New regulation on the interpretation of commercial contracts – a positive impact on the production of audiovisual works
New legislation on contract interpretation may encourage investments in the production of audiovisual content by helping mitigate risks and addressing uncertainties. These are the so-called Economic Freedom Act (Law No. 13,874/2019) and Law 13,655/2018, which amended the Law of Introduction to the Norms of Brazilian Law – LINDB (Decree-Law No. 4,657/1942).
Audiovisual works rely on the participation of several individuals, some of whom are entitled by law to copyright protection over their works or performances. Yet, this cooperative work is often the result of an entrepreneurial activity. Therefore, many foreign legislations grant copyright protection to the producers responsible for the investment and organization of this entertainment venture.
The Brazilian copyright legal framework protects the rights of authors whenever a work is created and grants neighboring rights when it comes to artistic performances. In both cases, economic and moral rights are attributed to the rightsholders over their works. Consequently, production companies must rely on contracts in which such individuals authorize them to economically exploit the audiovisual work.
The exercise of the individuals’ rights may present hurdles (or restrictions) on the full exploitation of the work’s economic rights by the producer. These obstacles are related to the exercise of the moral rights; to a certain right to receive remuneration for each exploitation of the audiovisual work; to the limits imposed by the legislation on the contractual penalty in case of the early termination of the service agreement by the talent, among others.
While the legal intent to protect the individual’s rights is fair, it is important not to lose sight of the bigger picture, which is the entertainment business venture in which the artists agreed to participate. No one would invest money in a venture if there were great uncertainty about the right to profit from it. Yet, it would be senseless that one individual’s right over a cooperative artistic work could impact the other stakeholders; particularly the entrepreneur.
The recently enacted Economic Freedom Act and Law 13,655/2018, which amended the Law of Introduction to the Norms of Brazilian Law, aims to improve the business environment and encourage investment and entrepreneurship. These laws are expected to contribute to the improvement of the entertainment industry business’ landscape in Brazil.
The Economic Freedom Act, that sets forth norms to protect the freedom of entrepreneurship and the exercise of economic activities, reinforces the assumption that there are not inequalities among parties negotiating a private contract and thus, they can freely negotiate its terms and conditions. It also states that courts shall avoid interventions or revisions of such contracts and rely on objective criteria when interpreting them. Yet, it sets forth that agreements must be interpreted taking into consideration customary market practices; the allocation of risks and the economic rational in which the parties leaned on.
This law ratified the position of Brazilian scholars who support the minimum intervention in commercial contracts and the presumed symmetrical position of economic agents, who act on informed and reliable basis. Consequently, contractual provisions shall not be overturned due to eventual imbalances or unfairness.
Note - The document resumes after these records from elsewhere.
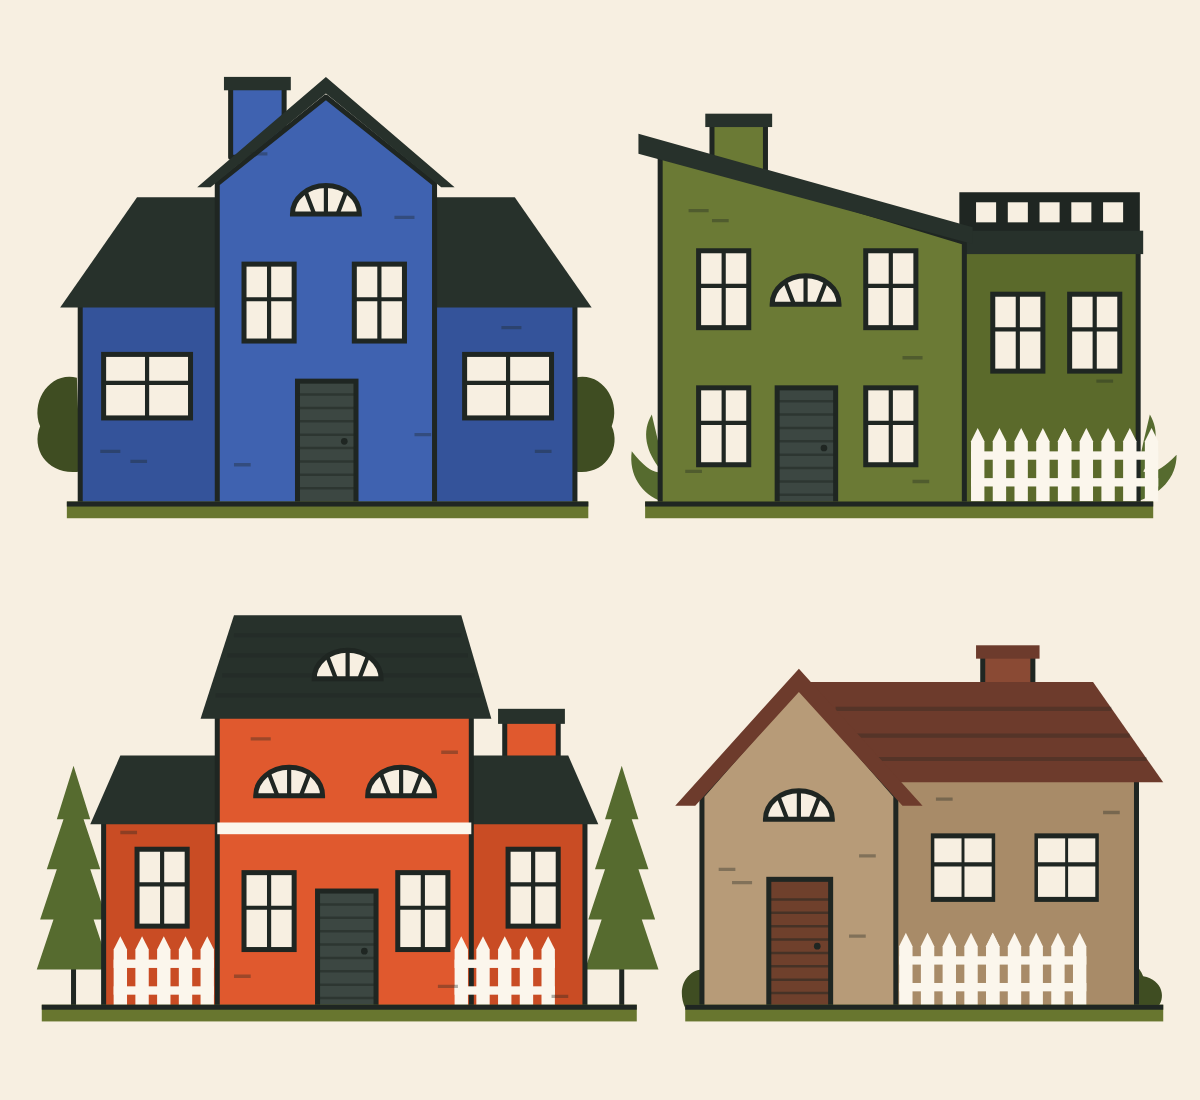
<!DOCTYPE html>
<html lang="en">
<head>
<meta charset="utf-8">
<title>Four Houses</title>
<style>
  :root {
    --paper: #f7efe1;
    --ink: #1f2622;
    --roof-dark: #27312b;
    --pane: #f7efe1;
    --blue: #3f62b0;
    --blue-shade: #34539a;
    --olive: #6b7a35;
    --olive-shade: #5b6a2b;
    --brick: #e0592e;
    --brick-shade: #c94c24;
    --tan: #b79b78;
    --tan-shade: #a88b68;
    --roof-brown: #6d3b2c;
    --door-dark: #3c4742;
    --door-brown: #6f402c;
    --chimney-brown: #8a4a34;
    --foliage: #566b2f;
    --foliage-dark: #3f4d22;
    --ground: #68762f;
    --fence: #fbf6ec;
  }
  html, body { margin: 0; padding: 0; overflow: hidden; background: var(--paper); }
  .canvas { display: block; width: 1200px; height: 1100px; }
  .outline { stroke: var(--ink); stroke-width: 3; stroke-linejoin: round; }
  .pane { fill: var(--pane); stroke: var(--ink); stroke-width: 3; }
  .mullion { stroke: var(--ink); stroke-width: 2.5; fill: none; }
  .brick-mark { stroke: var(--ink); stroke-width: 2; opacity: .35; }
  .ground-strip { fill: var(--ground); }
  .ground-edge { fill: var(--ink); }
  .roof-dark { fill: var(--roof-dark); }
  .door-dark { fill: var(--door-dark); stroke: var(--ink); stroke-width: 3; }
  .door-brown { fill: var(--door-brown); stroke: var(--ink); stroke-width: 3; }
  .door-line { stroke: var(--ink); stroke-width: 1.5; opacity: .5; }
  .foliage { fill: var(--foliage); }
  .foliage-dark { fill: var(--foliage-dark); }
  .picket { fill: var(--fence); }
</style>
</head>
<body>
<svg class="canvas" viewBox="0 0 718 658" preserveAspectRatio="none" xmlns="http://www.w3.org/2000/svg">
  <defs>
    <g id="arch-window">
      <path class="pane" d="M-20 0 A20 17 0 0 1 20 0 Z"/>
      <path class="mullion" d="M0 -17 V0 M-12 -13 L-7 0 M12 -13 L7 0"/>
    </g>
    <g id="tall-window">
      <rect class="pane" x="0" y="0" width="30" height="46"/>
      <path class="mullion" d="M15 0 V46 M0 21 H30"/>
    </g>
    <g id="wide-window">
      <rect class="pane" x="0" y="0" width="52" height="38"/>
      <path class="mullion" d="M26 0 V38 M0 17 H52"/>
    </g>
    <g id="picket">
      <path class="picket" d="M0 8 L4 0 L8 8 V44 H0 Z"/>
    </g>
    <g id="fence-run">
      <use href="#picket" x="0"/><use href="#picket" x="13"/><use href="#picket" x="26"/>
      <use href="#picket" x="39"/><use href="#picket" x="52"/>
      <rect class="picket" x="0" y="14" width="60" height="5"/>
      <rect class="picket" x="0" y="30" width="60" height="5"/>
    </g>
    <g id="pine">
      <rect x="-1.5" y="0" width="3" height="24" fill="var(--ink)"/>
      <path class="foliage" d="M0 -120 L10 -88 H6 L16 -58 H10 L20 -28 H12 L22 2 H-22 L-12 -28 H-20 L-10 -58 H-16 L-6 -88 H-10 Z"/>
    </g>
    <g id="door-planks">
      <path class="door-line" d="M0 8 H35 M0 16 H35 M0 24 H35 M0 32 H35 M0 40 H35 M0 48 H35 M0 56 H35 M0 64 H35"/>
      <circle cx="28" cy="36" r="2" fill="var(--ink)"/>
    </g>
  </defs>

  <!-- Blue house -->
  <g id="blue-house">
    <path class="foliage-dark" d="M48 282 C30 285 18 270 24 255 C18 240 30 222 46 226 Z"/>
    <path class="foliage-dark" d="M344 282 C362 285 372 268 366 255 C372 240 360 222 344 226 Z"/>
    <rect x="138" y="48" width="32" height="46" fill="var(--blue)" class="outline"/>
    <rect x="134" y="46" width="40" height="8" class="roof-dark"/>
    <rect x="48" y="178" width="84" height="124" fill="var(--blue-shade)" class="outline"/>
    <rect x="258" y="178" width="86" height="124" fill="var(--blue-shade)" class="outline"/>
    <path class="roof-dark" d="M36 184 L82 118 H136 V184 Z"/>
    <path class="roof-dark" d="M354 184 L308 118 H254 V184 Z"/>
    <path d="M130 110 L195 58 L260 110 V302 H130 Z" fill="var(--blue)" class="outline"/>
    <path class="roof-dark" d="M118 112 L195 46 L272 112 L264 112 L195 56 L126 112 Z"/>
    <use href="#arch-window" x="195" y="128"/>
    <use href="#tall-window" x="146" y="158"/>
    <use href="#tall-window" x="212" y="158"/>
    <use href="#wide-window" x="62" y="212"/>
    <use href="#wide-window" x="278" y="212"/>
    <rect x="178" y="228" width="35" height="74" class="door-dark"/>
    <use href="#door-planks" x="178" y="228"/>
    <path class="brick-mark" d="M60 270 h12 M78 276 h10 M150 92 h10 M236 130 h12 M248 260 h10 M300 196 h12 M320 270 h10 M140 278 h10"/>
    <rect class="ground-strip" x="40" y="300" width="312" height="10"/>
    <rect class="ground-edge" x="40" y="300" width="312" height="3"/>
  </g>

  <!-- Olive house -->
  <g id="olive-house">
    <path class="foliage" d="M396 300 C384 296 376 284 378 270 C386 280 392 284 396 282 C386 270 384 258 390 248 C394 266 398 276 398 300 Z"/>
    <path class="foliage" d="M680 300 C694 296 704 286 704 272 C696 280 690 284 684 282 C692 270 694 258 688 248 C684 266 680 278 680 300 Z"/>
    <rect x="426" y="70" width="32" height="36" fill="var(--olive)" class="outline"/>
    <rect x="422" y="68" width="40" height="8" class="roof-dark"/>
    <rect x="575" y="140" width="106" height="162" fill="var(--olive-shade)" class="outline"/>
    <rect x="574" y="115" width="108" height="24" fill="var(--ink)"/>
    <rect x="584" y="121" width="12" height="12" fill="var(--pane)"/>
    <rect x="603" y="121" width="12" height="12" fill="var(--pane)"/>
    <rect x="622" y="121" width="12" height="12" fill="var(--pane)"/>
    <rect x="641" y="121" width="12" height="12" fill="var(--pane)"/>
    <rect x="660" y="121" width="12" height="12" fill="var(--pane)"/>
    <rect class="roof-dark" x="572" y="138" width="112" height="14"/>
    <path d="M395 90 L577 145 V302 H395 Z" fill="var(--olive)" class="outline"/>
    <path class="roof-dark" d="M382 80 L582 136 V146 L382 92 Z"/>
    <use href="#tall-window" x="418" y="150"/>
    <use href="#tall-window" x="518" y="150"/>
    <use href="#arch-window" x="482" y="182"/>
    <use href="#tall-window" x="418" y="232"/>
    <use href="#tall-window" x="518" y="232"/>
    <use href="#tall-window" x="594" y="176"/>
    <use href="#tall-window" x="640" y="176"/>
    <rect x="465" y="232" width="35" height="70" class="door-dark"/>
    <use href="#door-planks" x="465" y="232"/>
    <g transform="translate(581 256)"><use href="#fence-run"/><use href="#fence-run" x="52"/></g>
    <path class="brick-mark" d="M412 126 h12 M426 132 h10 M540 214 h12 M546 288 h10 M410 282 h10 M656 228 h10"/>
    <rect class="ground-strip" x="386" y="300" width="304" height="10"/>
    <rect class="ground-edge" x="386" y="300" width="304" height="3"/>
  </g>

  <!-- Brick-red house -->
  <g id="red-house">
    <use href="#pine" x="44" y="578"/>
    <use href="#pine" x="372" y="578"/>
    <rect x="302" y="428" width="32" height="40" fill="var(--brick)" class="outline"/>
    <rect x="298" y="424" width="40" height="9" class="roof-dark"/>
    <rect x="62" y="490" width="72" height="113" fill="var(--brick-shade)" class="outline"/>
    <rect x="278" y="490" width="72" height="113" fill="var(--brick-shade)" class="outline"/>
    <path class="roof-dark" d="M54 493 L72 452 H138 V493 Z"/>
    <path class="roof-dark" d="M358 493 L340 452 H274 V493 Z"/>
    <rect x="130" y="428" width="152" height="175" fill="var(--brick)" class="outline"/>
    <path class="roof-dark" d="M120 430 L140 368 H276 L294 430 Z"/>
    <path class="mullion" d="M140 380 H276 M136 392 H280 M133 404 H284 M129 416 H288" style="opacity:.35"/>
    <use href="#arch-window" x="208" y="406"/>
    <rect x="130" y="492" width="152" height="7" fill="var(--fence)"/>
    <use href="#arch-window" x="173" y="476"/>
    <use href="#arch-window" x="240" y="476"/>
    <use href="#tall-window" x="146" y="522"/>
    <use href="#tall-window" x="238" y="522"/>
    <use href="#tall-window" x="82" y="508"/>
    <use href="#tall-window" x="304" y="508"/>
    <rect x="190" y="533" width="35" height="70" class="door-dark"/>
    <use href="#door-planks" x="190" y="533"/>
    <g transform="translate(68 560)"><use href="#fence-run"/></g>
    <g transform="translate(272 560)"><use href="#fence-run"/></g>
    <path class="brick-mark" d="M150 442 h12 M264 450 h10 M140 584 h10 M262 590 h12 M72 498 h10 M330 596 h10"/>
    <rect class="ground-strip" x="25" y="601" width="356" height="10"/>
    <rect class="ground-edge" x="25" y="601" width="356" height="3"/>
  </g>

  <!-- Tan house -->
  <g id="tan-house">
    <path class="foliage-dark" d="M410 603 C404 590 412 578 424 580 C428 568 446 568 450 580 C462 580 466 594 458 603 Z"/>
    <path class="foliage-dark" d="M640 603 C634 590 644 578 656 582 C662 570 680 572 684 584 C696 586 698 598 692 603 Z"/>
    <rect x="588" y="388" width="30" height="26" fill="var(--chimney-brown)" class="outline"/>
    <rect x="584" y="386" width="38" height="8" fill="var(--roof-brown)"/>
    <rect x="532" y="464" width="148" height="139" fill="var(--tan-shade)" class="outline"/>
    <path d="M482 408 H654 L696 468 H536 Z" fill="var(--roof-brown)"/>
    <path class="mullion" d="M500 424 H665 M512 440 H676 M522 454 H686" style="opacity:.3"/>
    <path d="M420 476 L478 410 L536 476 V603 H420 Z" fill="var(--tan)" class="outline"/>
    <path d="M404 482 L478 400 L552 482 L540 482 L478 414 L416 482 Z" fill="var(--roof-brown)"/>
    <use href="#arch-window" x="478" y="490"/>
    <use href="#wide-window" x="558" y="500" transform="translate(558 500) scale(.7 1) translate(-558 -500)"/>
    <use href="#wide-window" x="620" y="500" transform="translate(620 500) scale(.7 1) translate(-620 -500)"/>
    <rect x="460" y="526" width="37" height="77" class="door-brown"/>
    <use href="#door-planks" x="461" y="530"/>
    <g transform="translate(538 558)"><use href="#fence-run"/><use href="#fence-run" x="52"/></g>
    <path class="brick-mark" d="M430 520 h10 M438 528 h12 M508 560 h10 M514 512 h10 M560 478 h10 M660 486 h10"/>
    <rect class="ground-strip" x="410" y="601" width="286" height="10"/>
    <rect class="ground-edge" x="410" y="601" width="286" height="3"/>
  </g>
</svg>
</body>
</html>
Last, among the novelties included in the LINDB, there is the principle that administrative or judicial rulings that invalidate commercial agreements must be motivated, reasonable and rely on a previous assessment on its practical impacts.
Hopefully the Judiciary and competent administrative bodies will take into consideration the important principles enshrined in those laws when deciding conflicts between entertainment industry’s stakeholders, encouraging the investment in such an important segment of the Brazilian market.
Authors: Simone Lahorgue Nunes, partner of Levy & Salomão Advogados, and Silvia Fidalgo Lira , partner of Ferraz de Camargo e Matsunaga .
Special thanks to Ana Clara Camilo for contributing to the article.
On this issue | April 2022